Remote Shutdown needs to know the remote Machines' MAC addresses to be able to provide you with the Wake-on-LAN feature. Media Access Control (MAC) address is a unique identifier assigned to most network adapters and network interface cards (NICs) by the manufacturer for identification and used in the Media Access Control protocol sub-layer.

MAC Address Scan is executed automatically during the Network Scan process or when Machines are being added manually. It is also possible to execute MAC Address Scan for selected Machines manually using the Retrieve MAC Address button from the Network Ribbon Group.

Methods of retrieving MAC address

Remote Shutdown supports four methods of retrieving MAC addresses from remote Machines. The methods to be used should be specified on the MAC Address Scan preference page. Each method has its pros and cons and is described in detail below.

Neighbor Discovery

ARP (Address Resolution Protocol) is used to identify the MAC address associated with a certain IP address. If a machine has a packet bound for another IP on a locally connected Ethernet network, it  sends a broadcast Ethernet frame containing an ARP request to the Ethernet. That packet will be received by all machines with the same Ethernet broadcast address. If a machine receiving the ARP request hosts the requested IP, it will respond with the link layer address, at which it will receive packets for that IP address. Once the requester receives the response packet, it will start associating the MAC address with the respective IP address. That information is stored in the ARP cache, which is available on individual network adapters as well as on IP routers.

Info

The Neighbor Discovery method can retrieve MAC addresses only for the Machines located in the same subnet as the Remote Shutdown hosting Machine.

NetBIOS

NetBIOS (Network Basic Input/Output System) provides services related to the session layer of the OSI model allowing applications on separate computers to communicate over a local area network.

WinAPI

Windows API is Microsoft's core set of application programming interfaces (APIs) available in the Microsoft Windows operating systems.

WMI

Windows Management Instrumentation (WMI) is a set of extensions to the Windows Driver Model that form an operating system interface through which instrumented components provide information and notification. WMI is used to access and manage data on remote computers. Remote connections in WMI are affected by Windows Firewall and Distributed Component Object Model (DCOM) settings. Windows Firewall is enabled by default and set to block any data requests from remote Machines and callbacks resulting from asynchronous calls. The firewall and DCOM settings must be configured to allow such connections. For Windows Vista and later OS, it is also required to configure User Account Control (UAC).

Warning

Changing DCOM settings may allow remote access to the Machine for low-rights users. Refer to the Setting DCOM Security to Allow a User to Access a Computer Remotely document for the instructions on DCOM security configuration.

Methods comparison

Method

Advantages

Disadvantages

Neighbor Discovery

High processing speed. Administrative privileges on remote Machines are not required.

Ability to process Machines only within a local subnet.

NetBIOS

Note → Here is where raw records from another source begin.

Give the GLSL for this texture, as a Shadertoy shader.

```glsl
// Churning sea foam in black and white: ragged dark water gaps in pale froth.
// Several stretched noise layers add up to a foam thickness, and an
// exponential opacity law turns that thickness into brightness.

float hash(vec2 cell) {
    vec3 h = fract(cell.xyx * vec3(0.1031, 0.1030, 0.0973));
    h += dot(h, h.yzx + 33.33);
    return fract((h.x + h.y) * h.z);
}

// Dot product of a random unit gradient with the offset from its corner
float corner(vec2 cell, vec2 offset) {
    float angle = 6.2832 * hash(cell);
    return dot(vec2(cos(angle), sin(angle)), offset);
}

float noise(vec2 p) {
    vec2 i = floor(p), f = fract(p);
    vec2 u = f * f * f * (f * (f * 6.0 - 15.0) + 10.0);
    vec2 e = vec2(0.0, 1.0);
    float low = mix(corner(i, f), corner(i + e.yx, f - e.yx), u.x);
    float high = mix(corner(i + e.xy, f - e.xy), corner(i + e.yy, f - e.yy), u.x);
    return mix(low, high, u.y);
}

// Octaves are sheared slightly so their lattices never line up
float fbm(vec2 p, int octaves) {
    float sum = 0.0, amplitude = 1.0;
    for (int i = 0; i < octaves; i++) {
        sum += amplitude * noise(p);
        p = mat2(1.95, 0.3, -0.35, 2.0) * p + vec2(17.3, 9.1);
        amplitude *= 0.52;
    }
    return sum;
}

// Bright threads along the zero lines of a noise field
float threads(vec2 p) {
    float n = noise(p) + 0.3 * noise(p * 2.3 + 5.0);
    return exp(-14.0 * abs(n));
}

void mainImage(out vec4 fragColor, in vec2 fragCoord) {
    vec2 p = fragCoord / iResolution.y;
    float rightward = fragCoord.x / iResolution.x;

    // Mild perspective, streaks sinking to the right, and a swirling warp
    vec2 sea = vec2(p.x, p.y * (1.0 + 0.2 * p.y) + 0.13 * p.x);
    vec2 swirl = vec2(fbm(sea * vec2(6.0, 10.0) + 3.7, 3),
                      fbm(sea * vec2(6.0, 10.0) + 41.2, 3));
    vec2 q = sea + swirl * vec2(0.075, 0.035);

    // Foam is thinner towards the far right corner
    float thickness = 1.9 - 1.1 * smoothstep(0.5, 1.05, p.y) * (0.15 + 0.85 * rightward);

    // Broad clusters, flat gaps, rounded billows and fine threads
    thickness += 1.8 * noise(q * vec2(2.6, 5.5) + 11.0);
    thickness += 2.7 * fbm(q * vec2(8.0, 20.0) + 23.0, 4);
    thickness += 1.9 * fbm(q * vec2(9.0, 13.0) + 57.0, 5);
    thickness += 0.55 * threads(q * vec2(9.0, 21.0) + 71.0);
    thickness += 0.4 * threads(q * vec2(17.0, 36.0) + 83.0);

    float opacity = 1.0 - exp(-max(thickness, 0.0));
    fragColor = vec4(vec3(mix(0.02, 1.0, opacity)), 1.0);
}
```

High processing speed. Administrative privileges on remote Machines are not required.

Ability to process Machines only within a single physical network. Requires that the NetBIOS protocol should be enabled.

WinAPI

Ability to process any kind of Machine regardless of its location.

Lower processing speed compared to other methods. Requires administrative privileges on remote Machines.

WMI

Ability to process any kind of Machine regardless of its location.

Requires administrative privileges on remote Machines. Turned off by default on most Machines.